UK - Pension funds do not need to rule out equities in their quest for returns, but must step away from "benchmark-itis", says Hewitt Bacon & Woodrow.
Hewitt's Antony Ashton told conference delegates that hedge funds and other alternative class are not the only answer in the search for returns.
"But they must ditch traditional notions of risk and have the courage of facing a change," Ashton told the Pension Show.
Once pension fund managers find competent managers, they should not lightly sack them, on the basis of a bad year's performance.
"Benchmark-itis" or "index-hugging" constituted "a real problem,” he said, while getting long-term value from traditional active equity management is proving hard, Ashton said.
"Active managers are not always doing the job you think they ought to be doing," Ashton warned. He pointed out that in some cases active managers put emphasis on risk control rather than "investment merits".
"It is their risks I am talking not your risks," he also said, citing the example of oil giant Shell. As the company undergoes changes and more listing will be transferred to the UK in the spring 2005, managers would be likely to double their weighting in Shell.
"Irrespective of whether they like it Shell or not, it is concentrating risks relative to the index rather than merits."
Ashton also addressed the issue of lack of diversification.

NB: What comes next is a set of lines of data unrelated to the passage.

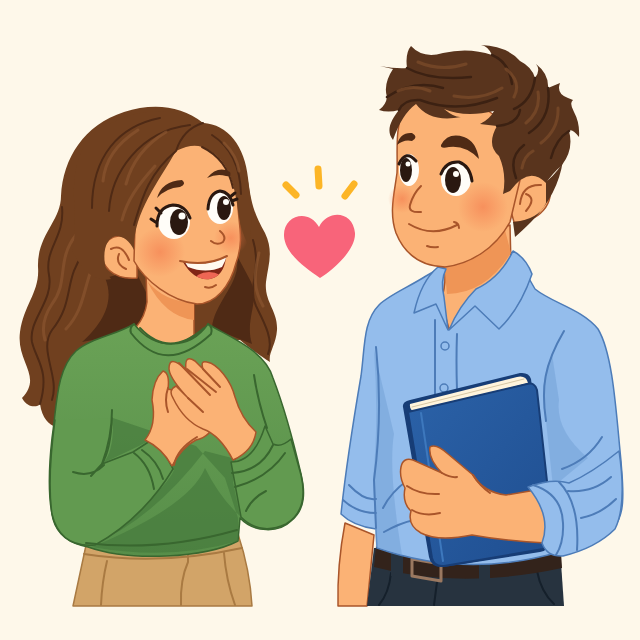
<!DOCTYPE html>
<html lang="en">
<head>
<meta charset="utf-8">
<title>Happy conversation</title>
<style>
:root{--cream:#fef8ea;--hair:#70401f;--hair-dark:#4f2a15;--hair-light:#8c5630;--short-hair:#59341d;--short-dark:#3c2112;--short-light:#7b4b2a;--skin:#fbb275;--skin-shade:#ef9556;--skin-deep:#e0813f;--line:#a9552a;--ink:#2a1810;--green:#629a50;--green-dark:#467a3c;--green-line:#39672f;--tan:#d2a468;--tan-line:#a97a42;--shirt:#94bdec;--shirt-light:#a9cbf3;--shirt-dark:#729fd6;--shirt-line:#4d7cb8;--book:#265a9e;--book-dark:#173d76;--navy:#27333f;--belt:#33231b;--heart:#f8647a;--spark:#fcb526}
html,body{margin:0;background:var(--cream)}
svg{display:block;width:640px;height:640px}
body{width:640px;height:640px;overflow:hidden}
path,line{stroke-linecap:round;stroke-linejoin:round}
.hair{fill:var(--hair)}.short-hair{fill:var(--short-hair)}
.strand{fill:none;stroke:var(--hair-dark);stroke-width:2}
.shine{fill:none;stroke:var(--hair-light);stroke-width:3;opacity:.65}
.short-strand{fill:none;stroke:var(--short-dark);stroke-width:2.5}
.short-shine{fill:none;stroke:var(--short-light);stroke-width:3;opacity:.75}
.skin{fill:var(--skin);stroke:var(--line);stroke-width:1.5}
.skin-shade{fill:var(--skin-shade)}
.feature{fill:none;stroke:var(--line);stroke-width:2}
.lash{fill:none;stroke:var(--ink);stroke-width:3}
.brow{fill:var(--hair-dark)}
.eye{fill:#fffdf8}.pupil{fill:var(--ink)}
.knit{fill:var(--green);stroke:var(--green-line);stroke-width:1.5}
.knit-shade{fill:var(--green-dark)}
.knit-line{fill:none;stroke:var(--green-line);stroke-width:2}
.cloth{fill:var(--shirt);stroke:var(--shirt-line);stroke-width:1.5}
.cloth-shade{fill:var(--shirt-dark)}
.cloth-line{fill:none;stroke:var(--shirt-line);stroke-width:2}
</style>
</head>
<body>
<svg viewBox="0 0 640 640" role="img" aria-label="A smiling woman in a green sweater talks with a man holding a blue book, a heart between them">
<defs>
<linearGradient id="sweater-tone" x1="0" y1="0" x2="0" y2="1"><stop offset="0" stop-color="#6aa256"/><stop offset="1" stop-color="#578e49"/></linearGradient>
<linearGradient id="book-tone" x1="0" y1="0" x2="1" y2="1"><stop offset="0" stop-color="#2b62a8"/><stop offset="1" stop-color="#1f4e90"/></linearGradient>
<radialGradient id="blush"><stop offset="0" stop-color="#f47a4c" stop-opacity=".6"/><stop offset="1" stop-color="#f47a4c" stop-opacity="0"/></radialGradient>
<clipPath id="mouth-shape"><path d="M183 262Q206 267 226 257Q224 276 210 279Q194 281 183 262Z"/></clipPath>
</defs>
<rect width="640" height="640" fill="var(--cream)"/>

<g id="heart">
<path fill="var(--heart)" d="M320 278C306 268 285 254 284 236C283 215 309 208 319 227C328 209 353 211 355 233C356 250 333 270 320 278Z"/>
<path fill="none" stroke="var(--spark)" stroke-width="7" d="M286 185L296 195M318 169L319 186M354 184L345 196"/>
</g>

<g id="woman">
<g id="woman-hair-back">
<path class="hair" d="M203 123C181 105 152 103 124 112C84 125 63 158 61 196C61 221 37 235 38 267C40 292 24 304 20 332C16 362 43 376 22 398C28 409 38 407 40 404C42 418 49 425 56 427L150 350L240 340C252 350 262 357 270 362C268 353 276 345 277 330C278 311 264 302 266 282C268 265 274 252 265 233C255 215 251 205 248 178C245 147 228 124 203 123Z"/>
<path fill="var(--hair-dark)" d="M105 278C116 303 100 326 82 342L135 332L150 300L135 270ZM234 250C248 278 214 300 212 328L252 344C244 318 262 300 249 278Z"/>
<path class="strand" d="M62 207C65 238 44 248 49 275C54 301 28 320 32 342C36 360 50 370 40 404M86 250C62 280 76 300 52 330C38 350 60 376 52 400M253 240C262 270 247 286 256 306C264 322 274 340 268 354"/>
<path class="shine" d="M76 235C56 260 69 282 52 304C42 319 42 330 45 340M93 265C83 290 84 310 66 329M259 253C253 277 254 290 263 306"/>
</g>
<path id="trousers" fill="var(--tan)" stroke="var(--tan-line)" stroke-width="1.5" d="M88 536L73 606H252Q250 570 238 534Z"/>
<path fill="none" stroke="var(--tan-line)" stroke-width="2" d="M84 554Q160 566 242 548M107 561Q102 582 101 605M188 562Q180 580 181 605M188 562V544M224 553Q226 580 235 605"/>
<path class="skin" d="M146 272L147 302Q145 317 136 327Q163 358 194 335L194 298Z"/>
<path class="skin-shade" d="M147 281Q166 303 194 302V320Q165 317 147 281Z"/>
<path id="sweater" fill="url(#sweater-tone)" stroke="var(--green-line)" stroke-width="1.5" d="M134 324C116 335 91 338 76 351C56 370 57 405 52 438C49 465 48 498 53 519C58 537 73 544 88 547C130 562 205 558 238 541L240 518C254 533 279 533 291 521C306 509 305 491 301 474C292 435 281 399 273 378C265 350 229 337 208 324C190 350 155 351 134 324Z"/>
<path class="knit-line" d="M134 324Q129 328 131 333Q165 377 211 334Q213 327 208 324M140 328Q169 359 204 328"/>
<path class="knit-shade" d="M113 418Q114 452 103 463L139 446L150 440L142 455L174 470Q164 494 91 545Q150 522 205 451L236 459L233 482L240 516Q220 498 205 468Q190 506 92 547Q170 561 238 541V518L225 478L196 446Z" opacity=".65"/>
<path class="knit" d="M112 418Q111 450 102 464L133 452L150 441Q164 449 173 469C158 494 132 525 95 545Q60 548 52 514Q47 480 55 420"/>
<path class="knit-line" d="M134 453Q150 465 154 489M142 450Q158 461 163 479M112 410Q112 437 102 464L91 476M73 472Q91 478 104 465M254 375Q258 402 267 428M86 543Q160 552 237 530"/>
<path class="knit" d="M265 426L273 444Q281 448 291 439L301 475Q309 510 286 524Q260 536 241 517L231 462Q254 462 265 426Z"/>
<path class="knit-line" d="M232 473Q261 471 273 445M235 487Q268 478 285 453M246 511Q252 498 266 491"/>
<g id="woman-hands">
<path class="skin" d="M145 440Q157 425 152 400Q153 380 163 371Q170 373 168 389L180 392L216 420Q211 437 196 440Q182 447 172 466Q162 448 145 440Z"/>
<path class="feature" d="M168 388Q164 400 168 412M174 465Q177 449 197 437"/>
<path class="skin" d="M173 398Q168 390 176 386L189 399Q170 379 169 369Q169 357 179 364L186 369Q184 354 195 361L203 369Q200 360 207 362C218 364 231 381 235 397Q241 418 256 432Q253 451 233 460Q220 435 203 429Q184 421 173 398Z"/>
<path class="feature" d="M179 363L210 395M187 369L216 392M203 369L220 387M188 398L203 412"/>
</g>
<path class="skin" d="M137 248C127 231 109 233 103 249C99 265 112 280 137 278Z"/>
<path class="feature" d="M111 249Q122 243 129 260M119 254Q115 264 126 269"/>
<path id="woman-face" class="skin" d="M182 143C154 165 139 195 135 225L134 261C145 281 171 301 197 304C215 304 230 287 236 263C244 242 239 225 238 207C237 177 225 153 202 145Z"/>
<circle cx="160" cy="252" r="25" fill="url(#blush)"/><circle cx="231" cy="238" r="17" fill="url(#blush)"/>
<path id="woman-hair-front" class="hair" d="M203 123C171 102 112 109 85 145C64 180 81 219 72 251C83 272 96 283 111 279C101 266 102 238 116 236Q127 236 134 250C133 213 158 183 176 151Q192 143 202 147C228 157 233 181 237 203Q240 231 249 246Q255 212 246 171Q236 130 203 123Z"/>
<path class="strand" d="M203 123Q183 129 176 151C147 175 141 202 134 225M190 125C139 131 111 174 109 211M160 118C119 126 92 156 92 208M202 147Q227 159 233 188M212 135Q240 153 241 194"/>
<path class="shine" d="M166 132C143 146 131 165 126 184M138 130C116 144 105 160 103 181M155 166C138 185 127 200 122 220M224 143Q237 156 239 171"/>
<path class="brow" d="M157 198Q162 181 182 180Q187 184 180 187Q166 188 157 198ZM207 178Q218 165 230 172Q232 177 226 176Q217 173 207 178Z"/>
<ellipse class="eye" cx="174" cy="222" rx="16" ry="17"/><ellipse class="eye" cx="220" cy="208" rx="13" ry="16"/>
<ellipse class="pupil" cx="179" cy="222" rx="9" ry="13"/><ellipse class="pupil" cx="224" cy="208" rx="7" ry="12"/>
<circle class="eye" cx="182" cy="216" r="3.5"/><circle class="eye" cx="226" cy="202" r="3"/>
<path class="lash" d="M157 226Q157 207 173 205Q185 205 190 218M157 223L151 219M161 213L156 208M208 209Q209 193 220 191Q230 192 233 205M230 197L235 193M232 201L237 199"/>
<path class="feature" d="M211 241Q217 246 223 242Q227 237 220 231M205 287Q211 289 216 285"/>
<path fill="#812616" d="M183 262Q206 267 226 257Q224 276 210 279Q194 281 183 262Z"/>
<g clip-path="url(#mouth-shape)"><path fill="#fffaf0" d="M183 259L228 255L222 267Q206 274 188 267Z"/><ellipse cx="209" cy="281" rx="15" ry="9" fill="#ee6654"/></g>
<path class="feature" d="M180 261Q206 267 227 256"/>
</g>

<g id="man">
<path id="lowered-hand" class="skin" d="M345 523Q337 565 338 606H367L374 535Z"/>
<path id="navy-trousers" fill="var(--navy)" d="M374 548L367 606H564L560 548Z"/>
<path fill="none" stroke="#15202b" stroke-width="2" d="M391 573Q389 593 379 605M437 582L434 605M537 571Q541 592 554 604"/>
<path id="belt" fill="var(--belt)" d="M376 546Q461 574 561 552L562 568Q460 590 374 567Z"/>
<path fill="none" stroke="#9a7860" stroke-width="3" d="M412 559L441 564V581L412 576Z"/>
<path fill="var(--navy)" d="M391 550H403V576H391ZM479 560H490V583H479Z"/>
<path id="shirt" class="cloth" d="M426 276C407 288 389 295 379 305C363 321 365 347 361 376C353 423 345 476 341 514Q353 526 376 529L377 548Q466 579 559 552L602 537C629 523 623 491 621 461C616 411 613 354 598 329C582 309 552 303 535 289L514 252L440 268Z"/>
<path class="cloth-shade" opacity=".5" d="M374 350Q379 420 373 479L376 547L402 555Q388 470 394 434ZM552 354Q538 385 546 421L553 487L588 458Q555 430 559 400Z"/>
<path class="cloth-line" d="M376 347Q383 412 374 480L376 528M343 500Q357 513 376 513M349 485Q364 501 376 499M435 320V547M457 334Q456 360 457 390M564 331C544 365 541 388 546 421M602 437Q588 460 562 469M408 480Q391 492 383 508M384 532Q400 523 414 520"/>
<circle class="cloth" cx="445" cy="346" r="4"/><circle class="cloth" cx="444" cy="388" r="4"/>
<path class="skin" d="M443 254Q448 282 441 300L449 329L511 266L510 225Z"/>
<path class="skin-shade" d="M444 262Q478 262 505 230L511 253Q485 294 447 294Z"/>
<path class="cloth" fill="var(--shirt-light)" d="M438 267Q421 281 414 313L436 304L448 330L444 297Q440 281 446 269Z"/>
<path class="cloth" d="M513 251Q526 258 532 274Q520 309 499 329L475 306L449 330Q459 306 476 289Q500 278 513 251Z"/>
<g id="book">
<path fill="var(--book-dark)" d="M403 407Q402 402 410 400L520 373Q529 372 531 379L551 540Q550 550 540 552L444 567Q431 568 429 557Z"/>
<path fill="#fff4dc" d="M410 404L517 377Q526 375 528 383L420 411Q409 413 410 404Z"/>
<path fill="none" stroke="#d7c7a4" d="M412 407L524 379"/>
<path fill="url(#book-tone)" stroke="var(--book-dark)" stroke-width="2" d="M408 412L527 384Q535 382 537 390L553 536Q552 546 543 549L444 566Q434 567 432 558Z"/>
<path fill="none" stroke="#3d78bd" stroke-width="2" d="M421 413L443 561"/>
</g>
<path id="forearm" class="skin" d="M401 467Q403 457 413 460L442 473Q428 459 430 447Q436 443 448 454L473 475Q483 492 506 495L536 490Q552 514 546 543Q505 541 472 535Q438 542 421 533Q407 525 411 511Q402 503 405 488Q399 477 401 467Z"/>
<path class="feature" d="M407 486Q420 495 439 494M412 510Q424 517 440 513M442 473Q451 478 457 477M473 475Q480 486 490 493"/>
<path id="rolled-cuff" class="cloth" d="M528 487Q552 478 569 483Q592 473 619 451Q627 505 615 529Q596 548 563 556Q547 557 542 543Q552 516 528 487Z"/>
<path class="cloth-line" d="M533 485Q562 494 563 523Q564 542 556 555M559 482Q580 503 577 550M568 491Q593 493 611 477M581 518Q601 514 616 499"/>
<path class="skin" d="M505 190C511 168 539 169 548 183C557 202 538 224 514 222Z"/>
<path class="feature" d="M520 204Q522 184 541 185M526 194Q537 198 526 211"/>
<path id="man-face" class="skin" d="M405 105C394 128 398 154 397 173C394 195 389 213 396 233C404 253 419 266 445 267C470 264 495 249 510 222L520 180L500 119L462 93Z"/>
<circle cx="483" cy="207" r="25" fill="url(#blush)"/><circle cx="402" cy="199" r="14" fill="url(#blush)"/>
<path id="man-hair" class="short-hair" d="M393 140C385 130 392 119 399 110Q388 113 379 110Q386 105 387 97Q383 84 393 69L380 66Q397 69 407 68Q405 53 411 46Q423 59 443 53Q469 47 492 55Q488 46 481 45Q507 46 520 61Q532 67 535 78Q541 70 536 64Q549 74 548 88L560 83Q556 94 568 98L573 100Q569 103 574 112Q580 123 579 137Q572 128 569 131Q574 149 562 165Q552 174 546 183Q529 165 510 191L503 194Q507 174 499 156Q486 145 497 126Q488 125 480 124Q490 119 494 111Q465 118 444 109Q455 118 461 117Q430 123 416 104Q402 114 393 140Z"/>
<path class="short-hair" d="M546 182Q561 169 563 160Q558 195 531 222Q522 231 515 237L513 222Q538 220 546 203Z"/>
<path class="short-strand" d="M399 110Q404 99 420 100Q457 114 497 98M387 97Q414 79 443 88M407 68Q430 81 471 77M492 55Q509 62 512 84M497 126Q518 124 520 110M535 78Q532 101 514 109M548 88Q552 118 529 133M569 131Q556 139 551 158M516 178Q508 157 524 145"/>
<path class="short-shine" d="M418 62Q441 72 466 64M398 91Q413 84 430 91M454 96Q481 101 502 88M506 69Q522 82 514 97M538 92Q541 111 526 123M558 108Q559 129 541 143M533 151Q524 156 522 168"/>
<path class="brow" fill="var(--short-dark)" d="M397 145Q400 132 412 133Q419 137 412 141Q404 139 397 145ZM441 145Q448 132 464 137Q476 141 479 159Q466 145 449 147Q440 149 441 145Z"/>
<ellipse class="eye" cx="409" cy="170" rx="10" ry="16"/><ellipse class="eye" cx="456" cy="179" rx="15" ry="17"/>
<ellipse class="pupil" cx="406" cy="170" rx="6" ry="12"/><ellipse class="pupil" cx="453" cy="180" rx="8" ry="13"/>
<circle class="eye" cx="408" cy="164" r="2.5"/><circle class="eye" cx="456" cy="174" r="3"/>
<path class="lash" d="M399 164Q406 149 416 161M441 174Q446 161 459 162Q470 166 472 181"/>
<path class="feature" d="M421 186Q413 194 410 205Q408 213 421 212M409 224Q432 238 457 225M454 222Q459 223 459 228M427 246Q432 248 438 247"/>
</g>
</svg>
</body>
</html>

In the UK he continued, half of the stock market is concentrated in 10 stocks and pension funds are no exception to this trend.
"Benchmark-itis" puts constraints on to managers increasing risks and actually reducing returns, Ashton said.
Index-tracking was "cheap and easy" but does not rule out risks, while "unconstrained equity approach offers higher return potential and with no more risk".
There was a “greater likelihood of achieving returns from active management if you free good managers from unnecessary constraints”.
The unconstrained approach, however, has a "scale problem" he said in the debate that followed his presentation.
"There is the capacity component, in this respect it is like in hedge funds, they close at a certain point, as they ought to do."
"We think it is a good thing, necessary to align the interests of managers to perform for existing clients."